> **Directions for this task**:
Pick the lines holding the string "draw" out of the records and copy them.

Data for this exercise START

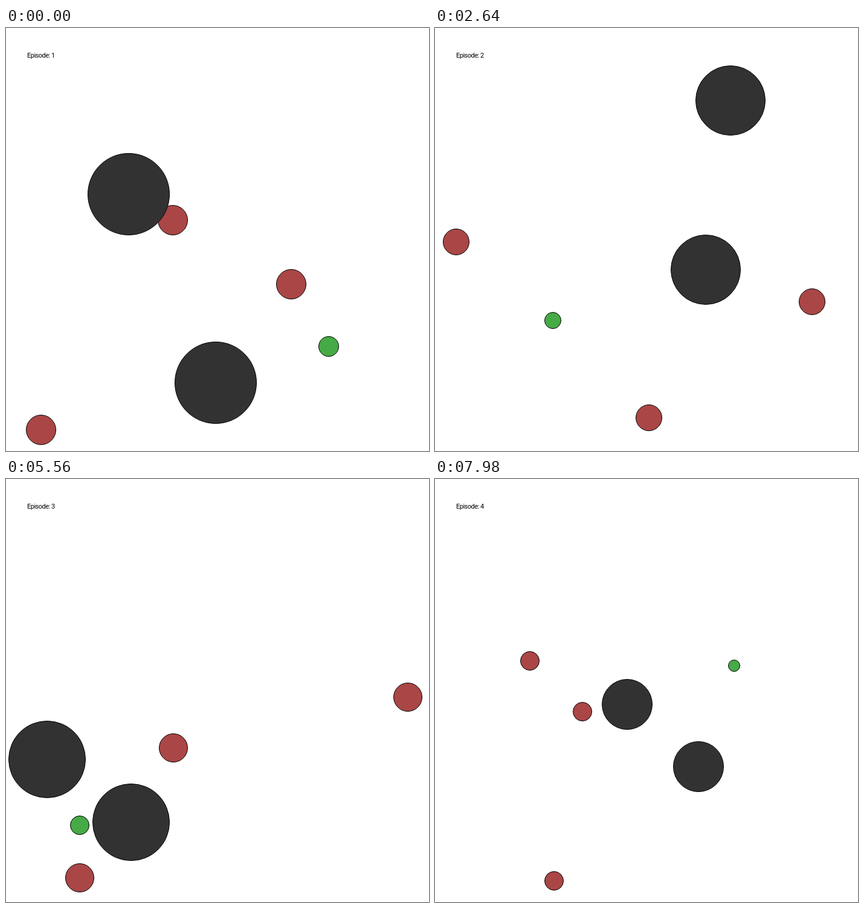
Animation, 700 px wide and 700 px high, one loop 8000 ms. Source, as an HTML page with a canvas:

```html
<!DOCTYPE html>
<html lang="en">
<head>
<meta charset="utf-8">
<title>Pursuit episodes</title>
<style>
  html, body { margin: 0; height: 100%; overflow: hidden; background: #fff; }
  canvas { display: block; }
</style>
</head>
<body>
<canvas id="stage" width="700" height="700"></canvas>
<script>
const ctx = document.getElementById('stage').getContext('2d');
const LOOP = 8000, CENTER = 350, EXTENT = 315, BODY_SCALE = 0.988;
const DT = 0.1, DRAG = 0.75, STIFFNESS = 100;

const HUNTER = { size: 0.075, color: 'rgb(170,70,70)', accel: 3, maxSpeed: 1 };
const PREY = { size: 0.05, color: 'rgb(70,170,70)', accel: 4, maxSpeed: 1.3 };
const ROCK = { size: 0.2, color: 'rgb(50,50,50)' };
const THRUST = { L: [-1, 0], R: [1, 0], U: [0, -1], D: [0, 1], N: [0, 0] };

// A plan such as "L13 U" thrusts left for 13 steps, then up for one.
const body = kind => (x, y, plan = '') => ({
  ...kind, x, y, moves: plan.replace(/(\w)(\d*) ?/g, (_, move, count) => move.repeat(count || 1))
});
const hunter = body(HUNTER), prey = body(PREY), rock = body(ROCK);

// "lead" counts the steps already taken when the episode is first seen.
const episodes = [
  {
    start: 0, lead: 0,
    movers: [
      hunter(-0.845, 0.9133, 'D30'),
      hunter(-0.2131, -0.0913, 'N9 R U5'),
      hunter(0.3554, 0.2155),
      prey(0.536, 0.516, 'N2 U8 N8 D')
    ],
    rocks: [rock(-0.4262, -0.2174), rock(-0.0072, 0.6872)]
  },
  {
    start: 2520, lead: 2,
    movers: [
      hunter(-0.8232, 0.0139, 'L30'),
      hunter(0.0139, 0.9924),
      hunter(0.92, 0.3466),
      prey(-0.5186, 0.452)
    ],
    rocks: [rock(0.4687, -0.7705), rock(0.33, 0.1692)]
  },
  {
    start: 4740, lead: 1,
    movers: [
      hunter(0.9618, -0.7878, 'D30'),
      hunter(0.128, 0.932, 'L13 U L U L2 U L U3'),
      hunter(-0.2228, 0.2916),
      prey(-0.6947, 0.7215, 'N9 U6 N3 R U')
    ],
    rocks: [rock(-0.86, 0.349), rock(-0.4345, 0.6672)]
  },
  {
    start: 6960, lead: 1,
    movers: [
      hunter(-0.8879, -0.2237),
      hunter(-0.4866, 0.1637),
      hunter(-0.7034, 0.429, 'D30'),
      prey(0.6711, -0.1868)
    ],
    rocks: [rock(-0.1453, 0.1084), rock(0.399, 0.5835)]
  }
];

// Thrust, drag, a speed limit and soft contact with the rocks.
function simulate(mover, rocks, steps) {
  let { x, y } = mover, vx = 0, vy = 0;
  for (let i = 0; i < steps; i++) {
    let [fx, fy] = THRUST[mover.moves[i] || 'N'].map(f => f * mover.accel);
    for (const r of rocks) {
      const dx = x - r.x, dy = y - r.y, distance = Math.hypot(dx, dy);
      const push = STIFFNESS * Math.max(0, mover.size + r.size - distance);
      fx += push * dx / distance;
      fy += push * dy / distance;
    }
    vx = vx * DRAG + fx * DT;
    vy = vy * DRAG + fy * DT;
    const limit = Math.min(1, mover.maxSpeed / (Math.hypot(vx, vy) || 1));
    vx *= limit;
    vy *= limit;
    x += vx * DT;
    y += vy * DT;
  }
  return { ...mover, x, y };
}

function draw(time) {
  const index = episodes.findLastIndex(e => time >= e.start);
  const { start, lead, movers, rocks } = episodes[index];
  const steps = lead + Math.max(0, 1 + Math.floor((time - start - 20) / 100));
  const bodies = [...movers.map(m => simulate(m, rocks, steps)), ...rocks];

  // The camera zooms so that the farthest body sits at the edge.
  const zoom = EXTENT / Math.max(...bodies.flatMap(b => [Math.abs(b.x), Math.abs(b.y)]));
  const toPixel = v => Math.floor(CENTER + v * zoom + 1e-6);

  ctx.fillStyle = '#fff';
  ctx.fillRect(0, 0, 700, 700);
  ctx.strokeStyle = '#000';
  ctx.lineWidth = 1;
  for (const { x, y, size, color } of bodies) {
    ctx.beginPath();
    ctx.arc(toPixel(x), toPixel(y), Math.floor(size * zoom * BODY_SCALE) - 0.5, 0, Math.PI * 2);
    ctx.fillStyle = color;
    ctx.fill();
    ctx.stroke();
  }

  ctx.fillStyle = '#000';
  ctx.font = '11px Roboto, sans-serif';
  ctx.letterSpacing = '-0.5px';
  ctx.fillText(`Episode: ${index + 1}`, 35, 49);
}

const begin = performance.now();
function tick() {
  draw((performance.now() - begin) % LOOP);
  requestAnimationFrame(tick);
}
tick();
</script>
</body>
</html>
```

Data for this exercise END

> **Answer box**:
function draw(time) {
  draw((performance.now() - begin) % LOOP);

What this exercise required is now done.